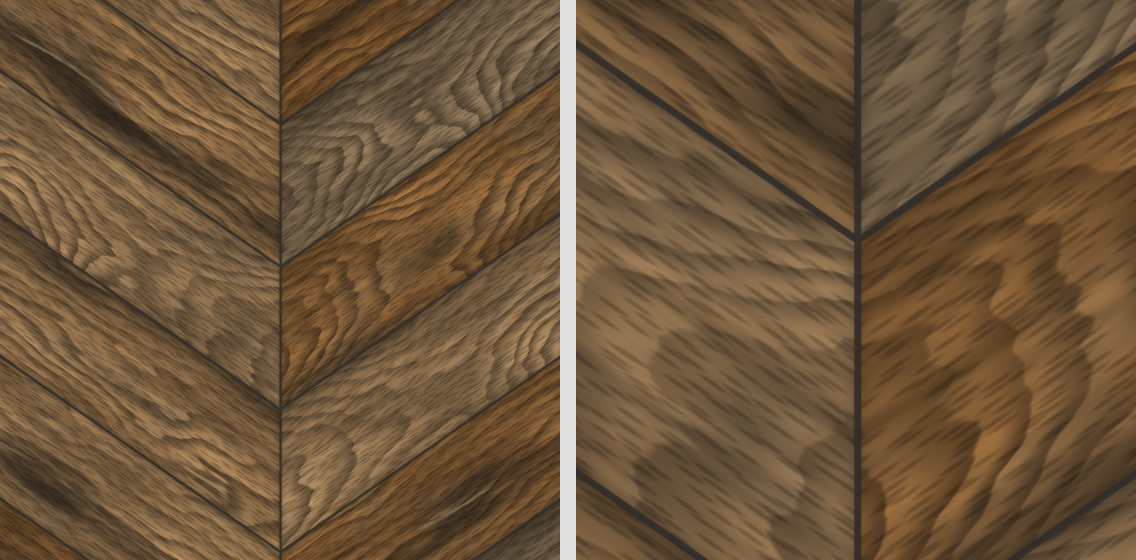
Left, the full canvas; right, a detail of the centre.
Reproduce this texture procedurally as a Shadertoy shader.

```glsl
#define SPINE 0.501
#define SLOPE 0.698
#define PITCH 0.2546
#define OFFSET 0.0143
#define JOINT_WIDTH 0.0042
#define STRAIGHT_RINGS 42.0
#define ARCH_RINGS 19.0
#define ARCH_BEND 17.0
#define RING_DEPTH 0.42
#define FIBRE_DEPTH 0.15
#define PORE_DEPTH 0.20

const vec3 GREY = vec3(0.47, 0.395, 0.30);
const vec3 OAK = vec3(0.59, 0.465, 0.32);
const vec3 UMBER = vec3(0.49, 0.335, 0.175);
const vec3 CHAR = vec3(0.17, 0.135, 0.10);
const vec3 SAP = vec3(0.58, 0.50, 0.39);
const vec3 JOINT = vec3(0.19, 0.175, 0.16);

// Per plank, bottom to top: tone (grey 0, oak 1, umber 2),
// arched figure, streak position across, streak strength
const vec4 LEFT[6] = vec4[6](
    vec4(1.8, 0.0, 0.60, 0.6), vec4(1.1, 0.0, 0.30, 0.9),
    vec4(1.2, 0.3, 0.95, 0.8), vec4(0.9, 0.7, 0.02, 0.3),
    vec4(1.3, 0.0, 0.25, 1.0), vec4(1.1, 0.1, 0.85, 0.5));
const vec4 RIGHT[6] = vec4[6](
    vec4(0.1, 0.8, 0.90, 0.5), vec4(1.8, 0.0, 0.40, 0.9),
    vec4(0.9, 0.8, 0.98, 0.6), vec4(1.8, 0.9, 0.03, 0.4),
    vec4(0.2, 1.0, 0.95, 0.5), vec4(2.0, 0.1, 0.50, 0.9));

vec2 hash2(vec2 p) {
    vec3 h = fract(p.xyx * vec3(0.1031, 0.1030, 0.0973));
    h += dot(h, h.yzx + 33.33);
    return fract((h.xx + h.yz) * h.zy);
}

// Layered, bent sines, roughly -1 to 1
float waves(vec2 p, float seed) {
    float sum = 0.0, amp = 0.5;
    for (int i = 0; i < 4; i++) {
        p = mat2(0.8, 0.6, -0.6, 0.8) * p * 1.7 + seed;
        sum += amp * sin(p.x + 1.6 * sin(p.y));
        amp *= 0.62;
    }
    return sum;
}

// Distance to the nearest scattered cell point
float cells(vec2 p) {
    vec2 cell = floor(p);
    float nearest = 2.0;
    for (int y = -1; y <= 1; y++)
        for (int x = -1; x <= 1; x++) {
            vec2 c = cell + vec2(x, y);
            nearest = min(nearest, length(c + hash2(c + 50.0) - p));
        }
    return nearest;
}

// pos: along and across the plank; mid: half its width
vec3 wood(vec2 pos, float mid, vec4 plank, float seed) {
    float drift = waves(pos * vec2(5.0, 12.0), seed);
    float cloud = waves(pos * vec2(4.0, 15.0) + 9.0, seed * 1.7);
    float fibre = waves(pos * vec2(7.0, 90.0), seed * 2.3);
    vec3 col = mix(mix(GREY, OAK, clamp(plank.x, 0.0, 1.0)), UMBER, clamp(plank.x - 1.0, 0.0, 1.0));
    col = mix(col, GREY, 0.35 * smoothstep(0.1, 0.8, drift));
    col *= 1.0 + 0.17 * cloud + FIBRE_DEPTH * fibre;

    // Growth rings: straight grain blended into nested arches
    float side = pos.y - mid;
    float figure = plank.y * (1.0 - smoothstep(0.25, 0.65, pos.x));
    float arch = (pos.x + ARCH_BEND * side * side) * ARCH_RINGS;
    float ring = fract(mix(pos.y * STRAIGHT_RINGS, arch, figure) + 0.9 * drift + 0.12 * fibre);
    float late = smoothstep(0.25, 0.9, ring) * (1.0 - smoothstep(0.9, 1.0, ring));
    col *= 1.0 - RING_DEPTH * late * (0.6 + 0.4 * cloud);

    // Dark heartwood streak, with a pale sliver in the strongest
    float offset = pos.y / (2.0 * mid) - plank.z + 0.10 * cloud + 0.04 * fibre;
    float streak = exp(-offset * offset * 50.0) * (0.65 + 0.35 * drift);
    col = mix(col, CHAR, clamp(plank.w * streak, 0.0, 0.85));
    float vein = pos.y / (2.0 * mid) - plank.z - 0.08 + 0.05 * sin(pos.x * 13.0 + seed);
    float sliver = (1.0 - smoothstep(0.006, 0.02, abs(vein))) * smoothstep(0.8, 0.9, plank.w);
    col = mix(col, SAP, 0.6 * sliver * smoothstep(0.0, 0.5, drift));

    // Fine pores drawn out along the grain
    float pore = 1.0 - smoothstep(0.12, 0.45, cells(pos * vec2(28.0, 210.0) + seed * 7.0));
    return col * (1.0 - PORE_DEPTH * pore);
}

void mainImage(out vec4 fragColor, in vec2 fragCoord) {
    vec2 uv = fragCoord / iResolution.xy;
    float pixel = 1.0 / iResolution.y;

    // Mirror about the spine, then split into sloping rows
    vec2 p = vec2(abs(uv.x - SPINE), uv.y - OFFSET);
    float row = floor((p.y - SLOPE * p.x) / PITCH);
    int index = clamp(int(row) + 2, 0, 5);
    bool isLeft = uv.x < SPINE;
    vec4 plank = isLeft ? LEFT[index] : RIGHT[index];
    float seed = 2.37 * float(index) + (isLeft ? 1.3 : 17.9);

    // Plank axes: along the slope and across it
    vec2 axis = normalize(vec2(1.0, SLOPE));
    vec2 q = vec2(p.x, p.y - row * PITCH);
    vec2 pos = vec2(dot(q, axis), axis.x * q.y - axis.y * q.x);
    float width = PITCH * axis.x;
    vec3 col = wood(pos, 0.5 * width, plank, seed);

    // Joints with a soft shaded edge
    float edge = min(p.x, min(pos.y, width - pos.y));
    col *= 1.0 - 0.22 * exp(-edge * 180.0);
    float joint = 1.0 - smoothstep(-pixel, pixel, edge - 0.5 * JOINT_WIDTH);
    fragColor = vec4(mix(col, JOINT, 0.9 * joint), 1.0);
}
```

Exercise - When a line in the material above holds the word "return", copy that line.

Answer space -
    return fract((h.xx + h.yz) * h.zy);
    return sum;
    return nearest;
    return col * (1.0 - PORE_DEPTH * pore);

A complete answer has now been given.